WORK INSTRUCTION: Among the entries below, please repeat exactly and only the lines from the line containing "366L122 409C75 432" to the line containing "350L158 366Q200 384", both lines included.

──────── INPUT RECORDS ────────

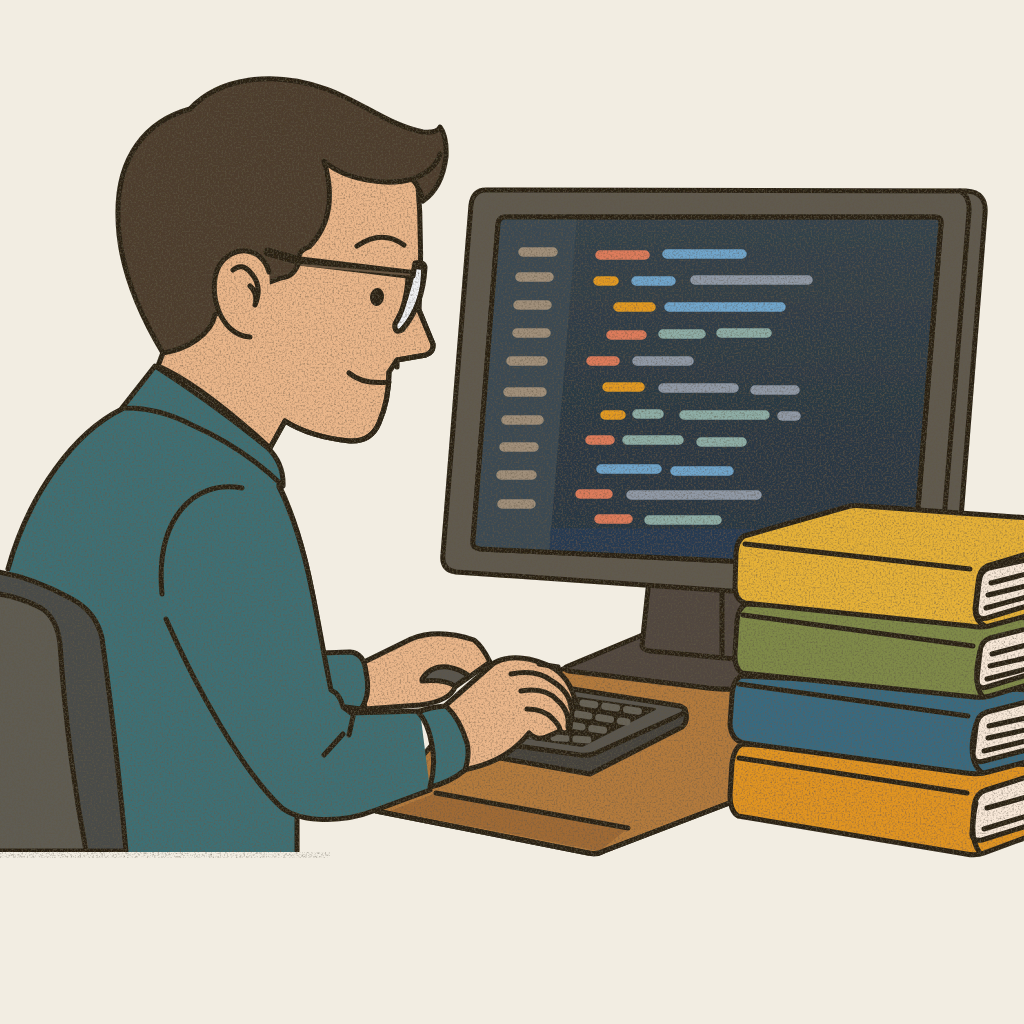
<!DOCTYPE html>
<html lang="en">
<head>
<meta charset="utf-8">
<title>Programmer at a desk</title>
<style>
:root{--paper:#f2ede2;--ink:#2b2419;--skin:#eab68a;--hair:#4d3d2e;--shirt:#3c7074;--chair:#5f5c52;--chair-side:#4a4c48;--frame:#615a4f;--screen:#2c3a45;--sidebar:#3b4a53;--stand:#51463f;--desk:#b37a3e;--desk-edge:#a06a34;--keys:#5a5750;--page:#f8e8d8;--yellow:#e5b137;--green:#7f8a4a;--blue:#376b80;--orange:#e09424;--red-code:#dd7c5c;--amber-code:#e29a22;--blue-code:#70a5cb;--grey-code:#9099a6;--mint-code:#8eada6;--tan-code:#a08f7a}
html,body{margin:0;height:100%;overflow:hidden;background:var(--paper)}
svg{display:block;width:1024px;height:1024px}
.ink{stroke:var(--ink);stroke-width:5;stroke-linejoin:round;stroke-linecap:round}
.line{fill:none}
.code{fill:none;stroke-width:9.5;stroke-linecap:round}
.tan{stroke:var(--tan-code)}.red{stroke:var(--red-code)}.amber{stroke:var(--amber-code)}
.sky{stroke:var(--blue-code)}.grey{stroke:var(--grey-code)}.mint{stroke:var(--mint-code)}
.skin{fill:var(--skin)}.shirt{fill:var(--shirt)}.hair{fill:var(--hair)}
.page{fill:var(--page)}
</style>
</head>
<body>
<svg viewBox="0 0 1024 1024" role="img" aria-label="A man with glasses types code at a computer beside a stack of books">
<defs>
<filter id="grain" x="0" y="0" width="1024" height="1024" filterUnits="userSpaceOnUse">
<feTurbulence type="fractalNoise" baseFrequency="0.55" numOctaves="2" seed="4" result="noise"/>
<feColorMatrix in="noise" type="matrix" values="0 0 0 0 0.12  0 0 0 0 0.1  0 0 0 0 0.06  1.6 0 0 0 -0.72" result="specks"/>
<feComposite in="specks" in2="SourceAlpha" operator="in" result="texture"/>
<feMerge><feMergeNode in="SourceGraphic"/><feMergeNode in="texture"/></feMerge>
</filter>
<linearGradient id="screen-glow" x1="0" y1="0" x2="0" y2="1">
<stop offset="0" stop-color="#34434d"/><stop offset=".5" stop-color="#2c3a45"/><stop offset="1" stop-color="#273644"/>
</linearGradient>
<clipPath id="screen-area"><path d="M505 217H935Q942 217 941 224L913 570L480 549Q472 548 473 541L498 224Q499 217 505 217Z"/></clipPath>
</defs>
<rect width="1024" height="1024" fill="var(--paper)"/>
<g filter="url(#grain)">

<g id="desk" class="ink">
<path fill="var(--desk)" d="M566 668L745 690V797L604 851Q597 855 588 853L376 811L470 700Z"/>
<path fill="var(--desk-edge)" stroke="none" d="M436 793L628 828L600 851L390 811Z"/>
<path class="line" d="M436 793L628 828"/>
<path class="line" d="M376 811L588 853Q597 855 604 851L745 797"/>
</g>

<g id="monitor" class="ink">
<path fill="var(--stand)" d="M645 634L566 667Q564 670 569 671L700 687Q720 690 745 689V650Z"/>
<path fill="var(--stand)" d="M649 580L642 646Q643 650 650 651L745 660V580Z"/>
<path class="line" d="M722 590V656"/>
<path fill="var(--frame)" d="M486 190L966 191Q987 192 985 214L960 530L745 592L456 572Q441 570 443 554L471 205Q473 190 486 190Z"/>
<path class="line" d="M960 191Q970 196 969 212L944 520"/>
<path fill="url(#screen-glow)" d="M505 217H935Q942 217 941 224L913 570L480 549Q472 548 473 541L498 224Q499 217 505 217Z"/>
</g>
<g clip-path="url(#screen-area)">
<path fill="var(--sidebar)" d="M498 215H577L549 555H470Z"/>
<path fill="#253b52" d="M551 528L760 529V565L549 555Z"/>
</g>
<path class="ink line" d="M505 217H935Q942 217 941 224L913 570L480 549Q472 548 473 541L498 224Q499 217 505 217Z"/>
<g id="code-listing" class="code">
<path class="tan" d="M523 252H553M520 277H549M518 305H547M517 333H546M511 361H543M508 392H542M506 420H539M504 447H534M501 475H532M502 504H531"/>
<path class="red" d="M600 255H645M611 335H642M591 361H615M590 440H610M580 494H608M599 519H628"/>
<path class="amber" d="M598 281H614M618 307H651M607 387H640M605 415H621"/>
<path class="sky" d="M667 254H742M636 281H671M669 307H781M601 469H657M675 471H729"/>
<path class="grey" d="M695 280H808M637 361H689M663 388H734M755 390H795M631 495H757"/>
<path class="mint" d="M663 334H701M721 333H767M637 414H659M684 415H765M627 440H679M701 442H742M649 520H717"/>
<path class="grey" d="M782 416H796"/>
</g>

<g id="books" class="ink">
<g id="orange-book">
<path fill="var(--orange)" d="M742 744L1030 765V836L984 853Q976 856 966 854L738 816Q730 811 730 795L732 763Q734 748 742 744Z"/>
<path class="page" d="M1030 776L986 790Q976 793 974 806L972 832Q971 842 982 840L1030 825Z"/>
<path class="line" d="M739 758L967 793M976 803Q968 838 980 853M987 808L1030 796M984 829L1030 815"/>
</g>
<g id="blue-book">
<path fill="var(--blue)" d="M741 676L1030 690V761L988 772Q978 775 966 773L744 743Q731 740 730 724L732 695Q733 680 741 676Z"/>
<path class="page" d="M1030 701L987 712Q977 715 976 727L973 753Q973 764 984 761L1030 749Z"/>
<path class="line" d="M739 684L968 716M976 724Q966 760 982 773M989 726L1030 717M988 738L1030 729M984 751L1030 740"/>
</g>
<g id="green-book">
<path fill="var(--green)" d="M746 604L1030 618V684L990 696Q982 698 974 697L742 673Q734 668 735 652L737 621Q738 608 746 604Z"/>
<path class="page" d="M1030 628L990 638Q981 641 980 652L977 679Q977 690 987 687L1030 674Z"/>
<path class="line" d="M743 615L973 646M980 651Q972 684 983 697M992 654L1030 644M990 666L1030 657M987 679L1030 668"/>
</g>
<g id="yellow-book">
<path fill="var(--yellow)" d="M744 536L850 506Q856 505 864 506L1030 518V615L989 626Q980 628 970 626L745 603Q735 600 735 586L736 553Q737 540 744 536Z"/>
<path class="page" d="M1030 559L989 568Q980 571 979 583L976 609Q976 621 987 618L1030 605Z"/>
<path class="line" d="M745 544L970 569M1030 553L987 566Q979 570 978 583L975 609Q975 621 985 626M991 583L1030 573M988 595L1030 585M986 608L1030 596"/>
</g>
</g>

<g id="keyboard" class="ink">
<path fill="#45423d" d="M500 758L590 774L682 727Q689 721 685 709L590 755L500 742Z"/>
<path fill="var(--keys)" d="M560 687L680 706Q688 709 682 714L596 753Q589 756 580 755L490 742Z"/>
<path fill="var(--ink)" stroke-width="2" d="M572 697L655 709L582 746L520 737Z"/>
<path class="line" style="stroke:#686359;stroke-width:7;stroke-dasharray:12 10" d="M583 703L643 712M577 714L627 722M570 725L608 731M532 736L589 740"/>
</g>

<g id="far-arm" class="ink">
<path class="skin" d="M360 664L411 639Q438 628 474 640Q482 646 490 662L455 687Q450 701 420 705L365 709Z"/>
<path fill="var(--keys)" d="M422 679Q431 665 448 667Q460 669 469 676L455 686Q444 679 422 681Z"/>
<path class="shirt" d="M322 653L350 652Q364 653 366 672Q371 695 361 709L330 705Z"/>
</g>

<g id="torso">
<path class="shirt" d="M154 366L122 409C75 432 29 493 8 569L60 700L110 853H298V810L350 715L330 690C317 610 309 550 279 485L283 485Q281 462 268 447Z"/>
<path class="ink line" d="M122 409C75 432 29 493 8 569M297 815V851M279 485C309 548 315 612 330 690"/>
</g>

<g id="chair" class="ink">
<path fill="var(--chair-side)" d="M-8 571Q30 576 70 598Q96 611 102 638Q116 740 126 851H80L58 645L-8 592Z"/>
<path fill="var(--chair)" d="M-8 593Q18 596 41 608Q57 618 60 644Q67 750 86 851H-8Z"/>
</g>
<rect y="852" width="330" height="6" fill="var(--paper)"/>

<g id="head" class="ink">
<path class="skin" d="M164 350L158 366Q200 384 270 448L285 421Q310 437 350 441Q371 442 379 423Q389 400 389 372L397 360L426 355Q434 352 433 344L419 310Q423 240 417 170L320 140L200 240Z"/>
<path class="hair" d="M163 353C139 313 118 265 118 215C117 157 146 121 190 109C219 78 272 70 326 89C362 102 388 125 423 132Q438 133 440 127Q447 136 446 157Q442 188 423 201Q420 187 412 179C388 186 346 181 324 161C334 194 331 225 309 247Q297 251 299 261Q295 277 281 278L262 285L215 315C211 334 188 349 163 353Z"/>
<path class="line" d="M440 154Q435 171 412 179"/>
<path class="skin" d="M269 270C260 248 232 245 219 266C207 288 218 335 250 337L272 318Z" stroke="none"/>
<path class="line" d="M269 272C262 246 232 244 219 266C207 288 218 335 250 337M233 270Q242 262 251 273Q263 286 255 305M250 286Q258 293 255 305"/>
<path class="line" d="M357 246Q382 229 404 245"/>
<ellipse cx="377" cy="297" rx="7" ry="9" fill="var(--ink)" stroke="none" transform="rotate(8 377 297)"/>
<path class="line" d="M349 373Q363 385 389 382"/>
<path class="line" d="M389 372Q389 401 379 423Q371 442 350 441Q310 437 285 421L270 448"/>
<path class="line" d="M397 367V360L426 355Q434 352 433 344L419 310"/>
</g>

<g id="glasses" class="ink">
<path class="line" d="M268 252L300 261L416 275" style="stroke-width:9"/>
<path class="line" d="M302 265L412 275" style="stroke:#6b5643;stroke-width:2"/>
<path fill="#f0f1f3" stroke-width="4" d="M414 267L423 268Q424 306 400 331Q393 332 395 323Q408 301 414 267Z"/>
<path class="line" d="M408 278Q406 307 395 324Q394 334 402 330Q423 306 425 267Q424 261 415 263L413 276"/>
</g>

<g id="collar" class="ink">
<path class="shirt" d="M155 366L122 408Q158 407 192 425Q244 448 283 486Q284 464 268 448Q214 404 155 366Z"/>
</g>

<g id="near-arm">
<path class="shirt" d="M163 585C155 520 193 480 242 488L279 487C309 548 315 612 331 690L351 714L420 711L430 790L376 810C340 824 301 822 282 808C241 770 195 685 166 619Z"/>
<g class="ink">
<path class="line" d="M162 594C155 520 193 479 242 488M166 619C195 685 241 770 282 808C301 822 340 824 376 810L430 790M279 487C309 548 315 612 331 690Q340 694 343 707L351 713L420 711M354 712L349 735M343 734L324 755"/>
<path class="skin" d="M446 705L494 663Q514 652 545 664Q566 672 574 696L570 728Q567 736 560 731L546 737Q536 741 529 733C514 751 496 764 463 770Z"/>
<path class="line" d="M511 674Q537 669 552 681Q570 692 571 708M521 691Q545 687 557 700Q570 711 568 727M527 709Q544 709 553 719Q561 727 560 732M539 664L558 667"/>
<path class="shirt" d="M418 712Q430 707 446 706Q460 719 467 743Q470 755 465 770Q449 783 430 787Q436 766 432 745Q428 722 418 712Z"/>
</g>
</g>
</g>
</svg>
</body>
</html>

────────

OUTPUT OF THE EXERCISE:
<path class="shirt" d="M154 366L122 409C75 432 29 493 8 569L60 700L110 853H298V810L350 715L330 690C317 610 309 550 279 485L283 485Q281 462 268 447Z"/>
<path class="ink line" d="M122 409C75 432 29 493 8 569M297 815V851M279 485C309 548 315 612 330 690"/>
</g>

<g id="chair" class="ink">
<path fill="var(--chair-side)" d="M-8 571Q30 576 70 598Q96 611 102 638Q116 740 126 851H80L58 645L-8 592Z"/>
<path fill="var(--chair)" d="M-8 593Q18 596 41 608Q57 618 60 644Q67 750 86 851H-8Z"/>
</g>
<rect y="852" width="330" height="6" fill="var(--paper)"/>

<g id="head" class="ink">
<path class="skin" d="M164 350L158 366Q200 384 270 448L285 421Q310 437 350 441Q371 442 379 423Q389 400 389 372L397 360L426 355Q434 352 433 344L419 310Q423 240 417 170L320 140L200 240Z"/>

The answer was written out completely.